I am on day 31 of being a SAHM and I wish I could take a masters program on how to do it all, while keeping my sanity and breathing. If you have the job down... please, please, please share...... Ill buy you a frozen margarita and even ship you the umbrella.

inspired by: SAHM
cheers, meg


  1. Oh Meg, I totally hear you! I have 10 years of higher education: a BA in psychology, a MA in clinical psychology, a JD, and am ABD towards my PhD in clinical psychology. I was treading water when my older son was born, but when my younger son came just 19 months later, I felt like I was drowning. My husband deployed 7 months in, and the groundhog days got worse as eekends ceased to exist. My "baby" is 15 months old, and I am finally feeling like I am catching my breath (though we haven't started potty training yet and are about to move 4000 miles right when the big boy turns 3).

    Here is my recipe for simple survival: coffee for you, learning to embrace the chaos (dirty dishes, pee on the floor, and screaming children) and let go of the guilt, and the simple reminder that the kids learn a lesson each day, even if that lesson is that Mommy is only human and cannot do it all.

  2. Thanks Michelle, there seems to be a safety in numbers feeling. I would have never believed how difficult this was until now. I'm hoping after the move we will get a better schedule going. That plus school + dance will provide the companionship to Hannah I know she needs, plus give me a break from guilt!

  3. Meg,
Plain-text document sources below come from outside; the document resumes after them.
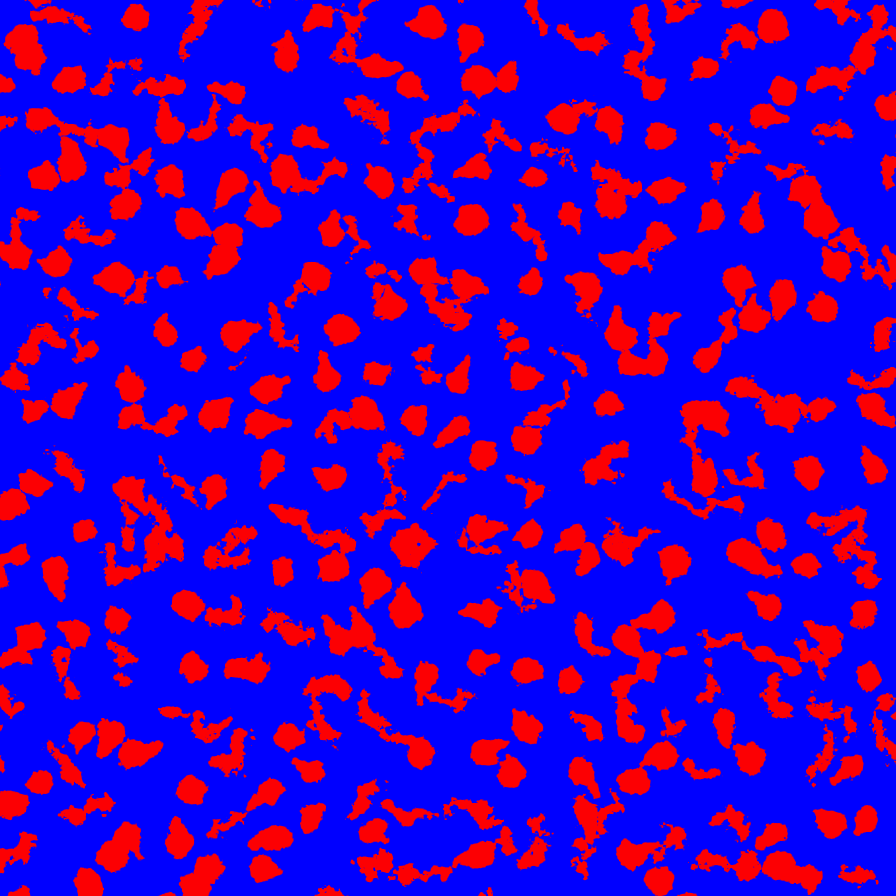
Give the GLSL for this texture, as a WebGL 2 fragment shader.

```glsl
#version 300 es
precision highp float;
// Scattered ragged red blobs, tailed drops and bent strands on flat blue.

uniform vec2 u_resolution;
out vec4 fragColor;

float hash(vec2 p) {
    return fract(sin(dot(p, vec2(127.1, 311.7))) * 43758.5453);
}

float valueNoise(vec2 p) {
    vec2 i = floor(p), f = fract(p);
    f = f * f * (3.0 - 2.0 * f);
    return mix(mix(hash(i), hash(i + vec2(1, 0)), f.x),
               mix(hash(i + vec2(0, 1)), hash(i + vec2(1, 1)), f.x), f.y);
}

// Signed noise, roughly -0.5 to 0.5, with detail down to fine teeth
float raggedness(vec2 p) {
    float sum = 0.0, amplitude = 0.5;
    for (int octave = 0; octave < 3; octave++) {
        sum += amplitude * (valueNoise(p) - 0.5);
        p = p * 2.1 + 17.3;
        amplitude *= 0.62;
    }
    return sum;
}

vec2 heading(float angle) {
    return vec2(cos(angle), sin(angle));
}

// Distance to a capsule whose radius runs from ra to rb
float taperedCapsule(vec2 p, vec2 a, vec2 b, float ra, float rb) {
    vec2 ab = b - a;
    float t = clamp(dot(p - a, ab) / dot(ab, ab), 0.0, 1.0);
    return length(p - a - ab * t) - mix(ra, rb, t);
}

// Round body with one short tapering tail
float drop(vec2 p, vec2 id, float angle) {
    float radius = mix(0.23, 0.32, hash(id + 3.7));
    vec2 tip = heading(angle) * mix(0.2, 0.58, hash(id + 5.1));
    float body = length(p) - radius;
    return min(body, taperedCapsule(p, vec2(0), tip, radius * 0.95, 0.07));
}

// Chain of three bent segments of uneven thickness
float strand(vec2 p, vec2 id, float angle) {
    vec2 a = -0.42 * heading(angle);
    float ra = 0.1, d = 1e3;
    for (int k = 0; k < 3; k++) {
        vec2 seed = id + float(k) * 7.9;
        vec2 b = a + heading(angle) * mix(0.2, 0.38, hash(seed + 1.3));
        float rb = mix(0.05, 0.19, hash(seed + 2.9));
        d = min(d, taperedCapsule(p, a, b, ra, rb));
        angle += (hash(seed + 4.4) - 0.5) * 3.0;
        a = b;
        ra = rb;
    }
    return d;
}

void main() {
    vec2 p = gl_FragCoord.xy / u_resolution.y * 18.0;

    // Bend the shapes gently, then fray their edges
    vec2 bend = vec2(valueNoise(p * 2.7), valueNoise(p * 2.7 + 41.0)) - 0.5;
    float fray = raggedness(p * 5.5);

    float d = 1e3;
    for (int y = -1; y <= 1; y++) {
        for (int x = -1; x <= 1; x++) {
            vec2 id = floor(p) + vec2(x, y);
            vec2 centre = id + 0.1 + 0.8 * vec2(hash(id + 0.5), hash(id + 9.2));
            vec2 q = p - centre;
            float angle = 6.2832 * hash(id + 6.6);
            float blob = hash(id + 12.8) < 0.54
                ? drop(q + bend * 0.12, id, angle) + fray * 0.2
                : strand(q + bend * 0.25, id, angle) + fray * 0.38;
            d = min(d, blob);
        }
    }

    // Edge about one pixel wide
    float coverage = clamp(0.5 - d / max(fwidth(d), 1e-4), 0.0, 1.0);
    fragColor = vec4(mix(vec3(0, 0, 1), vec3(0.99, 0, 0.01), coverage), 1.0);
}
```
    I think the only thing you forgot to mention is it would also have been helpful to have a course on how to control your inner rage when some unknowing family member or friend says, "So, what do you do all day?"

    I've been a SAHM now for 4+ years, and have 2 beautiful children. I have a B.S. as well and I left a great job to be a SAHM when my daughter was born. Other than missing my paycheck on occasion, I haven't looked back. I don't pretend to have any easy answer or a formula that makes things easier.

    I can say that in time, you will likely begin to realize that it's okay if your home isn't perfect. It's okay if the laundry is behind. It's even okay if dinner is late.

    As my oldest embarks on preschool this year, I am overwhelmed by how quickly the years have passed, though many of the days seemed endless. I worry I haven't spent the time I'd like to preparing her for the world and playing and making memories.

    But, I take comfort in knowing my decision to make my kids my career has given me an opportunity to be there when I otherwise couldn't have been. And, in the end, I hope that matters more than the laundry (because if not, I'm in trouble!).

  4. Thanks Donna! I agree with you about the "what do you do all day" question. Its 100x harder than any day job I have ever held. NYC & PA!

    I truly can't stand the mess but I think the fact that we are moving & Im backing up our home is a huge reason for the messiness.

    The days pass to fast. I cant believe Harrison is 3 months and Hannah is 3 yrs! I look at them and shed tears sometimes knowing they are growing up before my very eyes. But at least I get to see it every day. That is a blessing.

  5. I don't think anyone has the job down, and you, my dear, are doing a wonderful, marvelous job! You are probably too hard on yourself. If I were juggling as much as you are, I'd have totally lost my mind. I completely agree with Michelle's advice above. Hugs!

  6. Teresa - you are so right. Its the most responsibility you can give a person. I want to make sure I teach them and love them and help them enter the world strong and happy. WHOA, no pressure!